Eden Harris, Energy Communications and Outreach Fellow - February 2020
Planetary Health Justice Report Card
Image source: Bennett Kissel, UCSF Medical Student
If the US healthcare industry were a country, it would rank 13th globally in greenhouse gas emissions. In addition to emissions, hospitals generate over 29 pounds of waste per patient per day, totaling over 5 million tons of waste per year. The health impacts of this footprint are tremendous, including air and water pollution, waste generation, and an increased energy demand.
A group of medical students at UCSF, connected through Human Health and Climate Change , is working to increase awareness of the health care industry’s impact and stimulate change. Modeled after the Racial Justice Report Card created by White Coats 4 Black Lives, UCSF students aimed to develop a way to evaluate medical schools based on four categories:
1. Planetary health curriculum
2. Interdisciplinary research in health and environment
3. Community outreach and advocacy in environment and health and
4. University support for student-led planetary health initiatives
Scoring their own coursework and resources based on the Planetary Health Justice Report Card, students awarded UCSF a “B” overall. Among some of its strengths, UCSF offers electives on planetary health, addresses the impact of climate on infectious diseases and industry-related pollution, and offers a year-long fellowship for medical students to enact a planetary health initiative.
Room for Improvement
In addition to highlighting UCSF’s strengths, the Report Card pointed out key areas for improvement. While UCSF addresses the heightened impact of environmental toxins and climate change on vulnerable populations, it falls short in engaging with those communities; the university offers community-facing events on planetary health and environment less than once per year. Additionally, there is currently no centralized hub focused on planetary health for students to engage with. However, UCSF has made significant steps to incorporate planetary health into education. The university provides incentives for faculty and departments to develop new planetary health curriculum and supports a variety of research topics on the subject. Still, students hope for greater integration of climate awareness into their coursework.
Image source: Bennett Kissel, UCSF Medical Student
Second-year medical students Karly Hampshire and Bennett Kissel described their motivations behind their interest in working on the Planetary Health Justice Report Card. “Climate change is the biggest global health threat and yet our education doesn’t reflect that at all,” described Karly. Discussing the connection between climate and health, Bennett responded that “[he doesn’t] see them as separate issues.”
A Nationwide Student Movement
Since its development, the Planetary Health Justice Report Card has sparked conversations between medical students and their administrations at schools nationwide, including Brown, Columbia, Creighton, George Washington, McGill, Penn, Penn State, Stanford, Tufts, University of Hawaii, University of Michigan, and University of Minnesota. Students at these partner institutions are working with their deans and creating their own report cards, which will eventually be compiled into a national report. “The most exciting aspect of it is that it’s drawing in like-minded students across the country,” Bennett shared. The report card also includes a survey, allowing UCSF students to gather data on medical students’ perception of climate change at collaborating institutions.

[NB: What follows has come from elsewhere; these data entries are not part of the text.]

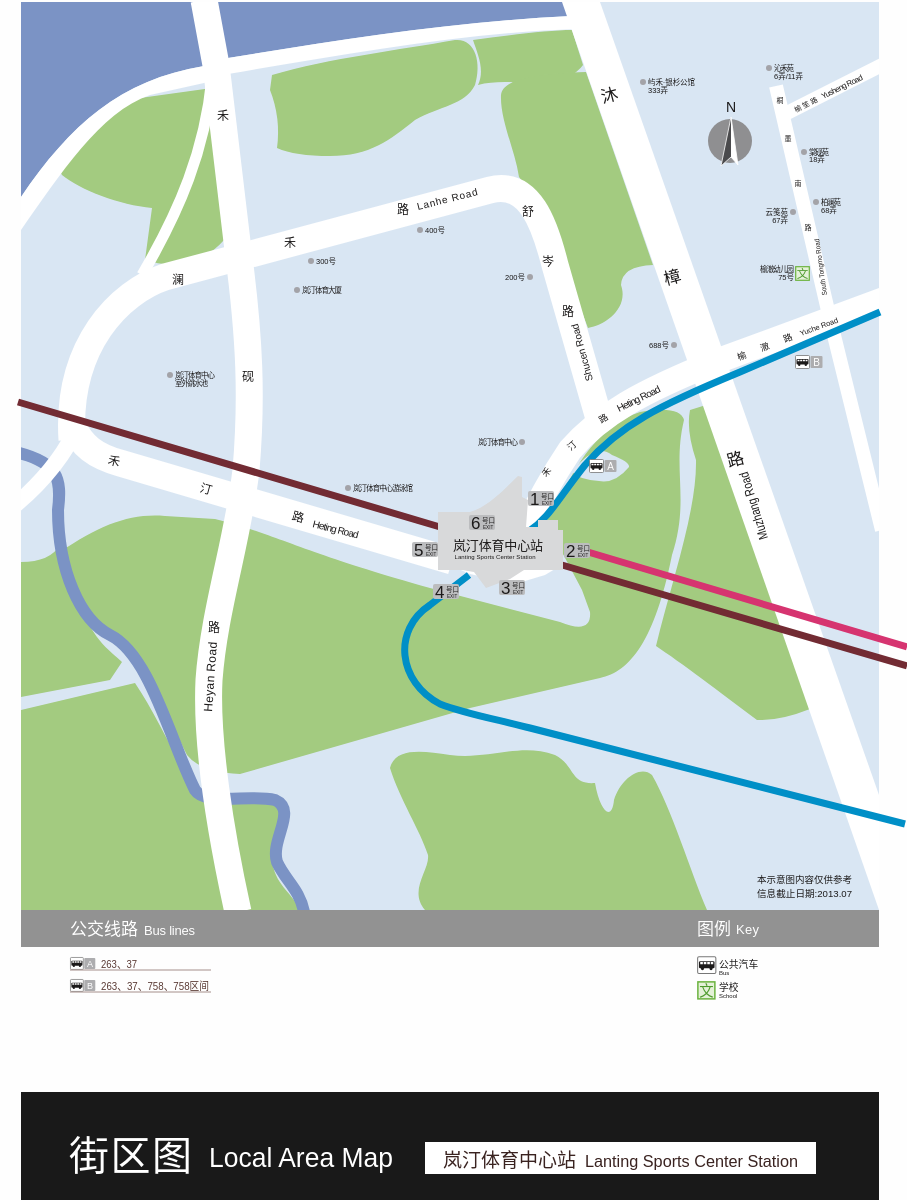
<!DOCTYPE html>
<html lang="zh-CN">
<head>
<meta charset="utf-8">
<title>街区图 Local Area Map</title>
<style>
:root{--land:#d9e6f3;--water:#7b93c5;--park:#a3cb80;--road:#fff;--blue-line:#008fc7;--pink-line:#d63470;--brown-line:#722b33;--bar:#929292;--station:#d8d9da;--badge:#bcbdbf;--ink:#1c1a1a;--dot:#a3a3a8;--title:#191919;--brown-ink:#5a3a34;--school:#6cb33f}
html,body{margin:0;background:#fefefe;overflow:hidden}
svg{display:block;width:907px;height:1200px;font-family:"Liberation Sans","Noto Sans CJK SC",sans-serif;fill:var(--ink)}
.park{fill:var(--park)}
.road{fill:none;stroke:var(--road)}
.rail{fill:none;stroke-width:7}
.han{font-size:12px;text-anchor:middle;font-weight:500}
.han.big{font-size:17px}
.han.small{font-size:9px}
.han.tiny{font-size:7px}
.places{font-size:7.5px;font-weight:500}
.end{text-anchor:end}
.mid{text-anchor:middle}
.dots{fill:var(--dot)}
.white{fill:#fff}
</style>
</head>
<body>
<svg viewBox="0 0 907 1200" xmlns="http://www.w3.org/2000/svg">
<defs>
<clipPath id="map-area"><rect x="21" y="2" width="858" height="908"/></clipPath>
<g id="bus">
<rect x=".5" y=".5" width="14" height="13" rx="1" fill="#fff" stroke="#777" stroke-width=".8"/>
<rect x="1.5" y="4" width="12" height="5.5" rx="1"/>
<path d="M2.5 5.5H12.5" stroke="#fff" stroke-width="1.6" stroke-dasharray="2 .7"/>
<circle cx="4.2" cy="9.7" r="1.2"/><circle cx="10.8" cy="9.7" r="1.2"/>
</g>
<g id="exit">
<rect x="-13" y="-8" width="26" height="15" rx="2" fill="#bcbdbf"/>
<text x="0" y="-.5" font-size="6.5" font-weight="500">号口</text>
<text x="1" y="5.5" font-size="4.6">EXIT</text>
</g>
<g id="stop-tag"><use href="#bus"/><rect x="15.5" y="1" width="12" height="12" rx="1" fill="#adadaf"/></g>
<g id="school"><rect x=".7" y=".7" width="13.6" height="13.6" fill="#e4f1d8" stroke="#6cb33f" stroke-width="1.2"/><text x="7.5" y="11.7" font-size="11.5" text-anchor="middle" fill="#4d9a2c">文</text></g>
</defs>

<g id="map" clip-path="url(#map-area)">
<rect x="21" y="2" width="858" height="908" fill="var(--land)"/>
<path id="lake" fill="var(--water)" d="M21 2H565L571 16C450 22 340 40 228 58L204 66C120 80 70 125 21 197Z"/>
<g id="parks" class="park">
<path d="M140 98L212 88 224 240C205 262 175 270 145 260L152 208C120 205 80 190 62 175C52 160 85 118 140 98Z"/>
<path d="M272 75C330 58 400 50 455 40C475 38 482 62 475 85C465 105 440 106 415 120C390 140 370 156 330 156Q295 156 277 148Q281 118 270 90Z"/>
<path d="M473 40C510 35 550 30 572 30L583 65C560 95 510 75 478 85C485 70 478 55 473 40Z"/>
<path d="M501 95C503 80 530 74 586 72L653 265Q622 266 621 285C629 308 606 325 588 328L541 205 519 177C515 150 500 120 501 95Z"/>
<path d="M60 552C100 525 130 513 165 516L215 519C270 532 300 552 430 588L560 622Q592 635 590 612L582 590 545 520 560 500C575 465 600 425 640 412Q680 405 684 420C672 470 690 500 672 555C655 640 630 672 600 678L470 708 240 774Q200 772 187 755C170 720 150 680 130 655C90 630 75 580 60 552Z"/>
<path d="M21 562Q50 562 60 545L75 590C90 640 110 650 122 662L110 680 21 697Z"/>
<path d="M21 710L135 683C160 720 180 770 200 793C215 802 250 800 275 800C290 800 270 840 272 860C275 885 290 890 300 910H21Z"/>
<path d="M690 410L706 405 810 709Q780 721 757 720C720 692 680 662 656 646C672 580 697 510 696 460Q686 430 690 410Z"/>
<path d="M390 768C395 748 420 750 450 755C490 760 520 742 555 755C575 765 570 785 595 783C600 812 612 822 614 800C620 780 640 764 652 775C672 810 690 870 707 910H425C408 890 430 870 428 855C420 830 400 800 390 768Z"/>
</g>
<path id="pond" fill="var(--land)" d="M572 472C585 455 600 445 612 455Q630 462 629 467Q615 484 599 481Q580 480 572 472Z"/>
<path id="creek" fill="none" stroke="var(--water)" stroke-width="12" d="M15 452C58 462 62 478 58 510C58 570 80 620 110 635C150 655 170 740 195 790C205 806 250 794 275 800C298 810 270 840 277 862C285 880 300 890 304 912"/>

<g id="roads">
<path fill="var(--road)" d="M571 16C450 22 340 40 228 58L204 66C120 80 70 125 21 197V230C60 175 100 112 150 95L204 83 228 74C340 55 470 32 578 29Z"/>
<path class="road" stroke-width="11" d="M212 78C205 150 180 210 142 275"/>
<path class="road" stroke-width="27" d="M72 440C66 345 120 292 165 277L490 190C530 180 545 225 555 265L598 415"/>
<path class="road" stroke-width="16" d="M78 425C65 455 45 480 14 506"/>
<path class="road" stroke-width="27" d="M72 425C82 446 95 456 120 463L452 561"/>
<path class="road" stroke-width="27" d="M204 0L216 65 238 250C250 340 252 400 246 470C238 540 214 610 209 680C206 740 220 830 238 912"/>
<path fill="var(--road)" d="M562 2H600L879 795V910Z"/>
<path class="road" stroke-width="25" d="M885 299L720 360C640 392 600 415 570 450C550 480 540 500 522 535"/>
<path class="road" stroke-width="14" d="M776 86L829 315 882 530"/>
<path class="road" stroke-width="14" d="M785 114L882 65"/>
<path fill="var(--road)" d="M452 566H560L545 575 515 584 470 574Z"/>
</g>
</g>

<g id="rail-lines" class="rail">
<path stroke="var(--brown-line)" d="M18 402L440 527M562 565L907 666"/>
<path stroke="var(--pink-line)" d="M588 552L907 647"/>
<path stroke="var(--blue-line)" d="M880 312L740 372C660 405 620 425 585 465C557 500 550 517 528 532M469 575L430 605C392 630 398 682 440 704C465 714 500 720 530 728L905 824"/>
</g>

<path id="station" fill="var(--station)" d="M438 512H470C490 506 505 488 518 476L522 477V497L528 500 526 527H538V520H558V530H563V570H524L510 579 486 588 474 572 462 570H438Z"/>
<text class="mid" x="498" y="550" font-size="13" font-weight="500" textLength="90">岚汀体育中心站</text>
<text class="mid" x="495" y="559" font-size="6" textLength="81">Lanting Sports Center Station</text>

<g id="exits" font-size="17">
<g transform="translate(541 499)"><use href="#exit"/><text x="-11" y="5.5">1</text></g>
<g transform="translate(577 551)"><use href="#exit"/><text x="-11" y="5.5">2</text></g>
<g transform="translate(512 588)"><use href="#exit"/><text x="-11" y="5.5">3</text></g>
<g transform="translate(446 592)"><use href="#exit"/><text x="-11" y="5.5">4</text></g>
<g transform="translate(425 550)"><use href="#exit"/><text x="-11" y="5.5">5</text></g>
<g transform="translate(482 523)"><use href="#exit"/><text x="-11" y="5.5">6</text></g>
</g>

<g id="road-names">
<g class="han"><text x="223" y="120">禾</text><text x="248" y="381">砚</text><text x="214" y="632">路</text>
<text x="178" y="284">澜</text><text x="290" y="247">禾</text><text x="403" y="214">路</text>
<text x="528" y="216">舒</text><text x="548" y="266">岑</text><text x="568" y="316">路</text>
<text transform="translate(113 465) rotate(15)">禾</text><text transform="translate(205 493) rotate(15)">汀</text><text transform="translate(297 521) rotate(15)">路</text></g>
<g class="han big"><text transform="translate(611 101) rotate(-15)">沐</text><text transform="translate(674 283) rotate(-15)">樟</text><text transform="translate(737 465) rotate(-15)">路</text></g>
<g class="han small"><text transform="translate(549 474) rotate(-50)">禾</text><text transform="translate(574 448) rotate(-42)">汀</text><text transform="translate(605 421) rotate(-32)">路</text>
<text transform="translate(743 359) rotate(-21)">榆</text><text transform="translate(766 350) rotate(-21)">澈</text><text transform="translate(789 341) rotate(-21)">路</text></g>
<g class="han tiny"><text x="780" y="103">桐</text><text x="788" y="141">墨</text><text x="798" y="186">南</text><text x="808" y="230">路</text>
<text transform="translate(799 111) rotate(-27)">榆</text><text transform="translate(807 107) rotate(-27)">笙</text><text transform="translate(815 103) rotate(-27)">路</text></g>
<g font-size="10">
<text transform="translate(418 210) rotate(-14)" textLength="62">Lanhe Road</text>
<text transform="translate(593 380) rotate(-105)" textLength="59">Shucen Road</text>
<text transform="translate(312 527) rotate(14)" textLength="47">Heting Road</text>
<text transform="translate(619 412) rotate(-26)" textLength="47">Heting Road</text>
<text transform="translate(212 712) rotate(-86)" font-size="12" textLength="70">Heyan Road</text>
<text transform="translate(768 538) rotate(-107)" font-size="13" textLength="70" lengthAdjust="spacingAndGlyphs">Muzhang Road</text>
<text transform="translate(801 336) rotate(-20)" font-size="7.5" textLength="40">Yuche Road</text>
<text transform="translate(823 99) rotate(-26)" font-size="8" textLength="45">Yusheng Road</text>
<text transform="translate(827 295) rotate(-98)" font-size="7" textLength="57" lengthAdjust="spacingAndGlyphs">South Tongmo Road</text>
</g>
</g>

<g id="place-dots" class="dots">
<circle cx="420" cy="230" r="3"/><circle cx="311" cy="261" r="3"/><circle cx="297" cy="290" r="3"/><circle cx="170" cy="375" r="3"/><circle cx="348" cy="488" r="3"/><circle cx="522" cy="442" r="3"/><circle cx="530" cy="277" r="3"/><circle cx="674" cy="345" r="3"/><circle cx="643" cy="82" r="3"/><circle cx="769" cy="68" r="3"/><circle cx="804" cy="152" r="3"/><circle cx="816" cy="202" r="3"/><circle cx="793" cy="212" r="3"/>
</g>
<g class="places">
<text x="425" y="233">400号</text><text x="316" y="264">300号</text><text x="302" y="293" textLength="40">岚汀体育大厦</text>
<text x="175" y="378" textLength="40">岚汀体育中心</text><text x="175" y="386" textLength="33">室外跳水池</text>
<text x="353" y="491" textLength="60">岚汀体育中心游泳馆</text>
<text x="478" y="445" textLength="40">岚汀体育中心</text>
<text class="end" x="525" y="280">200号</text><text class="end" x="669" y="348">688号</text>
<text x="648" y="85" textLength="47">屿禾·银杉公馆</text><text x="648" y="93">333弄</text>
<text x="774" y="71" textLength="20">沁禾苑</text><text x="774" y="79">6弄/11弄</text>
<text x="809" y="155" textLength="20">棠砚苑</text><text x="809" y="162">18弄</text>
<text x="821" y="205" textLength="20">柏澜苑</text><text x="821" y="213">68弄</text>
<text class="end" x="788" y="215">云笺苑</text><text class="end" x="788" y="223">67弄</text>
<text class="end" x="794" y="272" textLength="34">榆澈幼儿园</text><text class="end" x="794" y="280">75号</text>
</g>
<use href="#school" x="795" y="266"/>
<g class="mid" font-size="10">
<use href="#stop-tag" x="589" y="459"/><text class="white" x="610.5" y="469.5">A</text>
<use href="#stop-tag" x="795" y="355"/><text class="white" x="816.5" y="365.5">B</text>
</g>

<g id="compass">
<text class="mid" x="731" y="112" font-size="14">N</text>
<circle cx="730" cy="141" r="22" fill="#8f8f91"/>
<path fill="#4a4a4c" d="M731 117L721 166 731 157Z"/><path class="white" d="M731 117L738 165 731 157Z"/>
<path fill="none" stroke="#fff" stroke-width=".8" d="M731 117L721 166 731 157 738 165Z"/>
</g>
<g font-size="9.5" font-weight="500">
<text x="757" y="883" textLength="95">本示意图内容仅供参考</text>
<text x="757" y="897" textLength="95" lengthAdjust="spacingAndGlyphs">信息截止日期:2013.07</text>
</g>

<g id="key-bar">
<rect x="21" y="910" width="858" height="37" fill="var(--bar)"/>
<g class="white"><text x="70" y="935" font-size="17">公交线路</text><text x="144" y="935" font-size="13" textLength="51">Bus lines</text>
<text x="697" y="935" font-size="17">图例</text><text x="736" y="934" font-size="13" textLength="23">Key</text></g>
</g>
<g id="bus-lines">
<g transform="translate(70 957) scale(.92)"><use href="#stop-tag"/></g>
<g transform="translate(70 979) scale(.92)"><use href="#stop-tag"/></g>
<g class="mid white" font-size="9"><text x="90" y="966.5">A</text><text x="90" y="988.5">B</text></g>
<g fill="var(--brown-ink)" font-size="11.5"><text x="101" y="968" textLength="36" lengthAdjust="spacingAndGlyphs">263、37</text><text x="101" y="990" textLength="108" lengthAdjust="spacingAndGlyphs">263、37、758、758区间</text></g>
<path stroke="#a58f8b" d="M70 970H211M70 992H211"/>
</g>
<g id="key">
<g transform="translate(697 956) scale(1.3)"><use href="#bus"/></g>
<g transform="translate(697 981) scale(1.25)"><use href="#school"/></g>
<text x="719" y="968" font-size="9.8" font-weight="500">公共汽车</text><text x="719" y="975" font-size="6">Bus</text>
<text x="719" y="991" font-size="9.8" font-weight="500">学校</text><text x="719" y="998" font-size="6">School</text>
</g>

<g id="title-band">
<rect x="21" y="1092" width="858" height="108" fill="var(--title)"/>
<text class="white" x="69" y="1170" font-size="40" font-weight="500" textLength="123">街区图</text>
<text class="white" x="209" y="1167" font-size="28" textLength="184" lengthAdjust="spacingAndGlyphs">Local Area Map</text>
<rect class="white" x="425" y="1142" width="391" height="32"/>
<g fill="#3a2320"><text x="443" y="1167" font-size="19" font-weight="500" textLength="133">岚汀体育中心站</text>
<text x="585" y="1167" font-size="16" textLength="213" lengthAdjust="spacingAndGlyphs">Lanting Sports Center Station</text></g>
</g>
</svg>
</body>
</html>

Student collaborators Genevieve Silva and Jeromy Gotschall at Penn said that the Planetary Health Justice Report Card “sparked a lot of conversations on [their] campus and made [them] think of other areas to target.” As Penn’s student group continues to grow, Jeromy remarked, “It was exciting to get involved in this national conglomerate of med students interested in making change in their education.” Similar to student efforts at UCSF, Genevieve and Jeromy are working with administration to recognize climate change as a structural determinant of health and incorporate this topic into first year curriculum. By sharing best practices at each campus, students at both institutions have fostered new ideas for improvement.
Along with Karly and Bennett, UCSF med students Sarah Schear, Colin Baylen, and Nuzhat Islam have also been involved in the report card. Together, their work is centered around raising awareness of the health impacts of climate change and creating a community of students interested in tackling the planetary health crisis. In their limited time on UCSF’s campus, students like Karly and Bennett hope to make a lasting impact on the curriculum, research opportunities, and support for community engagement. A common issue on most university campuses is the transience of the student population; the work done by a group of students may easily come undone without continued support. Thus, two of Karly and Bennett’s biggest goals are to see climate change more deeply integrated into first and second-year curriculum, and to aid in the creation of an Earth Center.
In addition to education surrounding climate change and human health, Bennett explained his desire for students to receive training on how to talk about the climate crisis with patients. Communicating the impact that climate change and pollution have on patients’ symptoms requires depoliticizing the issue and explaining it in terms most useful to the patient’s well-being. As climate change continues to threaten human health, UCSF medical students aim to prepare for the challenges ahead.